EXERCISE:
The number of lines with the string "none" in the listing below is all that should be reported.

>>>

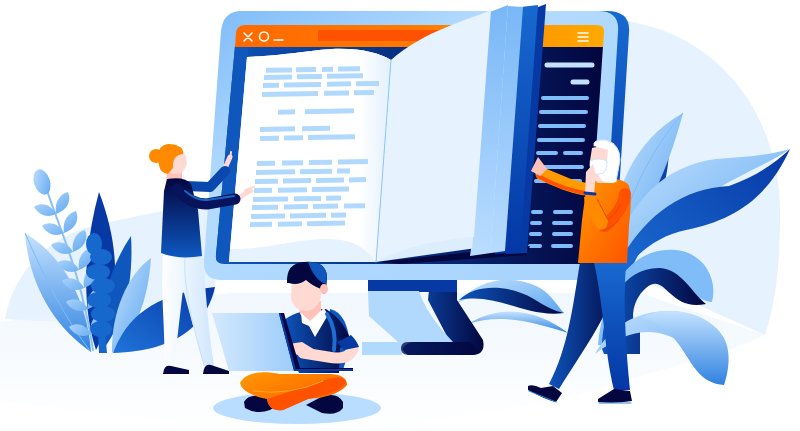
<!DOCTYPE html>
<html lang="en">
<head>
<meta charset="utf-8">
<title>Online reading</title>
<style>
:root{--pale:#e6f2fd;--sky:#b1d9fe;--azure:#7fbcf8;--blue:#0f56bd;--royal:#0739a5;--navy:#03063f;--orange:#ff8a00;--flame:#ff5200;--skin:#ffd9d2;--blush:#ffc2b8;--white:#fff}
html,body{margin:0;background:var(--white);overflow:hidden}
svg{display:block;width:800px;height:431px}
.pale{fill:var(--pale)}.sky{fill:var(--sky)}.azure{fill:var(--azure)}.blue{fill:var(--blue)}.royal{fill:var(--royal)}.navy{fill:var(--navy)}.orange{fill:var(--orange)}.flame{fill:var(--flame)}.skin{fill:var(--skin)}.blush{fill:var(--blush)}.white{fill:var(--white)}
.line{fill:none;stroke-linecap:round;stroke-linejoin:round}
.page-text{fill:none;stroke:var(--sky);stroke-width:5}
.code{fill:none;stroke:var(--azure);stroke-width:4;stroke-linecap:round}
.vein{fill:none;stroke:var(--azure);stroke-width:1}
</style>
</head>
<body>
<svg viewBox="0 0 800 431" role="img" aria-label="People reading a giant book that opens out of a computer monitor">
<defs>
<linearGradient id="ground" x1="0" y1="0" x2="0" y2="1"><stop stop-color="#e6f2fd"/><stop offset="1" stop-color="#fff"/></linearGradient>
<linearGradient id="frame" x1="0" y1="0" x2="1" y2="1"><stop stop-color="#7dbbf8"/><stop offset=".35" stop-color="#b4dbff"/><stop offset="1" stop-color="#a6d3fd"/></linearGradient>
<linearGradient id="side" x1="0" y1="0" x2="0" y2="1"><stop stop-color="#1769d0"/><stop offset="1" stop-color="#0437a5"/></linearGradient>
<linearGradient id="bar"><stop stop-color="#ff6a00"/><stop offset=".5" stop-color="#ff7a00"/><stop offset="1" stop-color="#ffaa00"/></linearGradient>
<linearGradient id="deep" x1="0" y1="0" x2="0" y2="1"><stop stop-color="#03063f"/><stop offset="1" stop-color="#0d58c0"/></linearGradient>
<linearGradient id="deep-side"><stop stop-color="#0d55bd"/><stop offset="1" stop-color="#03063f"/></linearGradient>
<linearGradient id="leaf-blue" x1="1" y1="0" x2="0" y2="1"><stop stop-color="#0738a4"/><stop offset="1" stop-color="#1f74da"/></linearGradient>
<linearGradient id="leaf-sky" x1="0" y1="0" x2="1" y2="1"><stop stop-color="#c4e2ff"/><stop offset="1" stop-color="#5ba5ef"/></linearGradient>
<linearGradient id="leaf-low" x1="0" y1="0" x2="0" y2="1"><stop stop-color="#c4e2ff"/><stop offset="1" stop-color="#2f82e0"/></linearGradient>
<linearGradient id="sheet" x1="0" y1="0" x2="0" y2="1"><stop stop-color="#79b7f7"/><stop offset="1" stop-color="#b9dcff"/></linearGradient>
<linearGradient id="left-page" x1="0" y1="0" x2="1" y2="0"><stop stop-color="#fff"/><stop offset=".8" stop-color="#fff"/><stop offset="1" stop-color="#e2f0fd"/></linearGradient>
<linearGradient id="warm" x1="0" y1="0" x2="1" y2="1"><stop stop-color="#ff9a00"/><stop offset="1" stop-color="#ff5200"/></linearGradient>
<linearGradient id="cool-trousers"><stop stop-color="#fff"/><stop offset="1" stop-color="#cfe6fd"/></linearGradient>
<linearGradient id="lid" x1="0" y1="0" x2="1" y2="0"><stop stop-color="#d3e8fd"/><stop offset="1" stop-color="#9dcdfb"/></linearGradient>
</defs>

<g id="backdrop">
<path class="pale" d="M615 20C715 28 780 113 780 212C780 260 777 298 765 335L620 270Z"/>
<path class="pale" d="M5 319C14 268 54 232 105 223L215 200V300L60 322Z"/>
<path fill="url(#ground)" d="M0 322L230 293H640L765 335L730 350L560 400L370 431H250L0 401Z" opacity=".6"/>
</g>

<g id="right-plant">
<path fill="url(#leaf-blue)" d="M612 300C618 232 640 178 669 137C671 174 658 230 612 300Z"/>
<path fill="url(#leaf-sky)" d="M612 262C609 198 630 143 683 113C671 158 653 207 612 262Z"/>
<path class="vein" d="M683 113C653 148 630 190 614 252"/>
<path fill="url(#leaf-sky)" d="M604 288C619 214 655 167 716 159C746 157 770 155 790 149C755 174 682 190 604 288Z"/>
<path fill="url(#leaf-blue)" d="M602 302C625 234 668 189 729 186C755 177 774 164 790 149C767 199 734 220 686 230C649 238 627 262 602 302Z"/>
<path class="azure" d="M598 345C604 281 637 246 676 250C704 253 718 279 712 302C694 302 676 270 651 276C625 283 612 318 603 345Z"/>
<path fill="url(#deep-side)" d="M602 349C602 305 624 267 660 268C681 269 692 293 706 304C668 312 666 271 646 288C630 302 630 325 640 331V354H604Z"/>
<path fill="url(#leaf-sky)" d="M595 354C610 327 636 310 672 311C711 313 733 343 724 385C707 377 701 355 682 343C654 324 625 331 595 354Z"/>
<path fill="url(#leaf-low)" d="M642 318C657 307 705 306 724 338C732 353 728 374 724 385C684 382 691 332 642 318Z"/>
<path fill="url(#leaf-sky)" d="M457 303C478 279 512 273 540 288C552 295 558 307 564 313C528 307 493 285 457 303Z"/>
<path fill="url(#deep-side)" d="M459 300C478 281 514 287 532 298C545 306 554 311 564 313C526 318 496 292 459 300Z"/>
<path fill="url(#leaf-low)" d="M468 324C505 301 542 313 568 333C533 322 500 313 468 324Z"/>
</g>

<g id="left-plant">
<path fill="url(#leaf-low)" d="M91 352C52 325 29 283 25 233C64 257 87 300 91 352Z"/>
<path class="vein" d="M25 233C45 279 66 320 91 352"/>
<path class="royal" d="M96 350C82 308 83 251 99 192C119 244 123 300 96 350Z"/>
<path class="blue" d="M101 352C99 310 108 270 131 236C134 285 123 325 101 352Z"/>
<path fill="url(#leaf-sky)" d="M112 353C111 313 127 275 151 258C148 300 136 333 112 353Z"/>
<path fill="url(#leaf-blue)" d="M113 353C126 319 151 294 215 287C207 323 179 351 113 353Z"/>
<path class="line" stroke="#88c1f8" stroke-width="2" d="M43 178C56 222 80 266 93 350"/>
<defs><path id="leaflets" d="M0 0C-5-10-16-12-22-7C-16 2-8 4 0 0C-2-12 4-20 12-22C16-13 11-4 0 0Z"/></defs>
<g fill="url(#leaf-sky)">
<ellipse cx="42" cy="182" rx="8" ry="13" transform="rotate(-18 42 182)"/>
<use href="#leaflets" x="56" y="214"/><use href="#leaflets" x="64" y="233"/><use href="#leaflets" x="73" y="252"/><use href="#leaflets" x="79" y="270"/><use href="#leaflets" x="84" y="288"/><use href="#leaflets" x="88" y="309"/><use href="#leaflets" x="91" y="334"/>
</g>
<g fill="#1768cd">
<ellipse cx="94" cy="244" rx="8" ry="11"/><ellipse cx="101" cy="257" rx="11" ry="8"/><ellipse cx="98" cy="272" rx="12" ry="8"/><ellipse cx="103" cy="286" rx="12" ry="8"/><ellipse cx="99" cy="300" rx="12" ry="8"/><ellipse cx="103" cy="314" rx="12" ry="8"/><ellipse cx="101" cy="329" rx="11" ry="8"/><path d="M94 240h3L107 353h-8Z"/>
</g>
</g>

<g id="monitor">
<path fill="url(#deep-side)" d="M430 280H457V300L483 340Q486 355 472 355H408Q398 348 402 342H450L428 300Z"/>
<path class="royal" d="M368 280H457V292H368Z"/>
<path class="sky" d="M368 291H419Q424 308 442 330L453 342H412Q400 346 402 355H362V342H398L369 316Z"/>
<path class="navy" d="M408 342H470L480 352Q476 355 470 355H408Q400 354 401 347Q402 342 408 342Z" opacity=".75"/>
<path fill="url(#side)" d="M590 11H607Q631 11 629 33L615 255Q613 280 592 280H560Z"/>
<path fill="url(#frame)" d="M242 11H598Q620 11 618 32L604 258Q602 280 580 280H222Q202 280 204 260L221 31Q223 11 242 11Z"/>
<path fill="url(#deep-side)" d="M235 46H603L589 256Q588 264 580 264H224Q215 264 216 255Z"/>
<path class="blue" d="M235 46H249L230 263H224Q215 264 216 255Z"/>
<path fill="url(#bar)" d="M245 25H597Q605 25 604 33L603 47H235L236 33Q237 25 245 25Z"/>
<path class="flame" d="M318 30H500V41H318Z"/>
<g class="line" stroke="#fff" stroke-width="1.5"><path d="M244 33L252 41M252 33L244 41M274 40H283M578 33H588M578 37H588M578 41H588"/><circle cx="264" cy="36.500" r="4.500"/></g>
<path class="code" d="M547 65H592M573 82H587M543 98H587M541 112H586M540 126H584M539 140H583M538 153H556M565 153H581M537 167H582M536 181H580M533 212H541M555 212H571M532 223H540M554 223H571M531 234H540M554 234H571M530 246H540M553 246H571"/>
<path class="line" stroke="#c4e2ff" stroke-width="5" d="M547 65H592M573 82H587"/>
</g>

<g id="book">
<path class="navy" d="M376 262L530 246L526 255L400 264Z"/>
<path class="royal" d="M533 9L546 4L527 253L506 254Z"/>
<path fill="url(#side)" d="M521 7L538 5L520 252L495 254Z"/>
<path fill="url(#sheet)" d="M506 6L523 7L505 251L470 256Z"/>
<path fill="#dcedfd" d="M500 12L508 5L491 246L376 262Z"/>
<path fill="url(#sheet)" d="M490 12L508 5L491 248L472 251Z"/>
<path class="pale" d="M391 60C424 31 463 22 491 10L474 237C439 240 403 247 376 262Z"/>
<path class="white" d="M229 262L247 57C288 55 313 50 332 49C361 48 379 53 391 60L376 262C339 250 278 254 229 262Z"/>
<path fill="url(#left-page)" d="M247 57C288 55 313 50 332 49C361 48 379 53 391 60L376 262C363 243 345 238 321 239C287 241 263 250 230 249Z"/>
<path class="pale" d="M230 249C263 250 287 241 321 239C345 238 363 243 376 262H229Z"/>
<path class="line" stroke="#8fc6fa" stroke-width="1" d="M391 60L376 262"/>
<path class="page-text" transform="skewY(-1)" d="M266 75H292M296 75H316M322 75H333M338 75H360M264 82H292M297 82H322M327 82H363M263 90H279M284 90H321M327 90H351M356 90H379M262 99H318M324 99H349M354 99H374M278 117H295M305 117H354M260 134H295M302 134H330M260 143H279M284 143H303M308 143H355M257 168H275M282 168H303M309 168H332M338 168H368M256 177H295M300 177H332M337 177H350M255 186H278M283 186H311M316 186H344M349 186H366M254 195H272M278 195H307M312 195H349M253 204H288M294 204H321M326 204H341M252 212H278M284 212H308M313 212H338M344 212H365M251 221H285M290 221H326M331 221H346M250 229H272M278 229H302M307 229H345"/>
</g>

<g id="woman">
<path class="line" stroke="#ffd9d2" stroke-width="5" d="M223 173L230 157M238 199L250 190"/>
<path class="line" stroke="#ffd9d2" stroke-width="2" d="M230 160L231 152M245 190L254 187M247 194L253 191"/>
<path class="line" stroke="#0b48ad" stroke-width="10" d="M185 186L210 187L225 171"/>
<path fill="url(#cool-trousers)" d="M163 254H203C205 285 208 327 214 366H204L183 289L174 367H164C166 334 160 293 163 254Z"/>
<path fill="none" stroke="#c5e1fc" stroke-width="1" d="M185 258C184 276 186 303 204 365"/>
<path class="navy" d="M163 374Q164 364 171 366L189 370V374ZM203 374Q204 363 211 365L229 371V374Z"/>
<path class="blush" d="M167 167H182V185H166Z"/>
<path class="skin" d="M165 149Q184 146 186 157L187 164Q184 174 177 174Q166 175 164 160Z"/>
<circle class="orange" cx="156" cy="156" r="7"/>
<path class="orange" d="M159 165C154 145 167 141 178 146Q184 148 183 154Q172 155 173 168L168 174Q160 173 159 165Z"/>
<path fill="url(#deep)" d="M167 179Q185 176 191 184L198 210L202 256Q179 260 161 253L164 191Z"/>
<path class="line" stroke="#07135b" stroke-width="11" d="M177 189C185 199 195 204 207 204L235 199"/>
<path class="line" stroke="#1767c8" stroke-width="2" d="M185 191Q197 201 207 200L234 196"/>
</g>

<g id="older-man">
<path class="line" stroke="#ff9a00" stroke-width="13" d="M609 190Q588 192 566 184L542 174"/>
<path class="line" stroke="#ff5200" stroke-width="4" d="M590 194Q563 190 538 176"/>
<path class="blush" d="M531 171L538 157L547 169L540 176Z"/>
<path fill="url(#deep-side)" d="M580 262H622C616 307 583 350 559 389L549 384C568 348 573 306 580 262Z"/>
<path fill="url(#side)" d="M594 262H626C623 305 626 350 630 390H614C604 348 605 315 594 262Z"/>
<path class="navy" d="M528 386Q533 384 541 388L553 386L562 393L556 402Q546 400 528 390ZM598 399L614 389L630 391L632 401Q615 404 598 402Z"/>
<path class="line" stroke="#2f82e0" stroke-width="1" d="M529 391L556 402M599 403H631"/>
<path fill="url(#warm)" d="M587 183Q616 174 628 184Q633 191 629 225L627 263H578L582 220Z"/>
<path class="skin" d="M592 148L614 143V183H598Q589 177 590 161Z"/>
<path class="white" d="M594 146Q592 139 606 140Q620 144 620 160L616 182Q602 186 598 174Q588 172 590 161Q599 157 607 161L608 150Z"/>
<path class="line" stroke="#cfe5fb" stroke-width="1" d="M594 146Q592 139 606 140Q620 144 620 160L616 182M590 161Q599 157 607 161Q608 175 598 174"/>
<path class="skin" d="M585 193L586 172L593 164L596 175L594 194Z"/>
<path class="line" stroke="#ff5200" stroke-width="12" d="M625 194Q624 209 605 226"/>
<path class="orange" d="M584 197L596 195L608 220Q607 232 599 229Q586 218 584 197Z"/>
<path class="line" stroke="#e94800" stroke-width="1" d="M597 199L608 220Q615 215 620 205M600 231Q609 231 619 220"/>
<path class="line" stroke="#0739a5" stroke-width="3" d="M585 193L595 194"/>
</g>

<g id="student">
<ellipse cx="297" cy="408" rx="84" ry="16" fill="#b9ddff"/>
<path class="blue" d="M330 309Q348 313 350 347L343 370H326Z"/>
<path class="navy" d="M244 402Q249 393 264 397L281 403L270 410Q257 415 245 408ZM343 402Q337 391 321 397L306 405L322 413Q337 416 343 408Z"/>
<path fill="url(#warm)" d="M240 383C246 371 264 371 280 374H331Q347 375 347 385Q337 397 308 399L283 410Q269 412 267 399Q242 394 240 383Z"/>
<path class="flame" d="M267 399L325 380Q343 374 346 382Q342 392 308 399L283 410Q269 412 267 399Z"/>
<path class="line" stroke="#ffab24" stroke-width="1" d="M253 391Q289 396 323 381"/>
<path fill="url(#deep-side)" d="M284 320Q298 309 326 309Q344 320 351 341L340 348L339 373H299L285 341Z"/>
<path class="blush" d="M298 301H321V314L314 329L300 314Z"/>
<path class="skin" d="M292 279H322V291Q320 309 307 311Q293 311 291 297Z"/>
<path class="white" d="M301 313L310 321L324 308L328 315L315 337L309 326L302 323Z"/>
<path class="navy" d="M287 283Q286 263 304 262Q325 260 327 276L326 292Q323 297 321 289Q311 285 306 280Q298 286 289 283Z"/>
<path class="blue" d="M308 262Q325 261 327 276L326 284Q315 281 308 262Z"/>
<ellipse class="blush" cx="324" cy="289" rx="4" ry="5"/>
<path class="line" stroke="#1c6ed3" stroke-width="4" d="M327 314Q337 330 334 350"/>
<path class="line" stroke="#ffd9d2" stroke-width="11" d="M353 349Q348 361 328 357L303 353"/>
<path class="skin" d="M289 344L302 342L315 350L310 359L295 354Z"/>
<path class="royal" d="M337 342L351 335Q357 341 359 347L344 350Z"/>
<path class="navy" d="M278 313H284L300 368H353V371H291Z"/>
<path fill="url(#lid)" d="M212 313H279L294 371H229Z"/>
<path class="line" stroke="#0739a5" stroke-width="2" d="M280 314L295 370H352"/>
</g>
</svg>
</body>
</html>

<<<

TASK SOLUTION:
5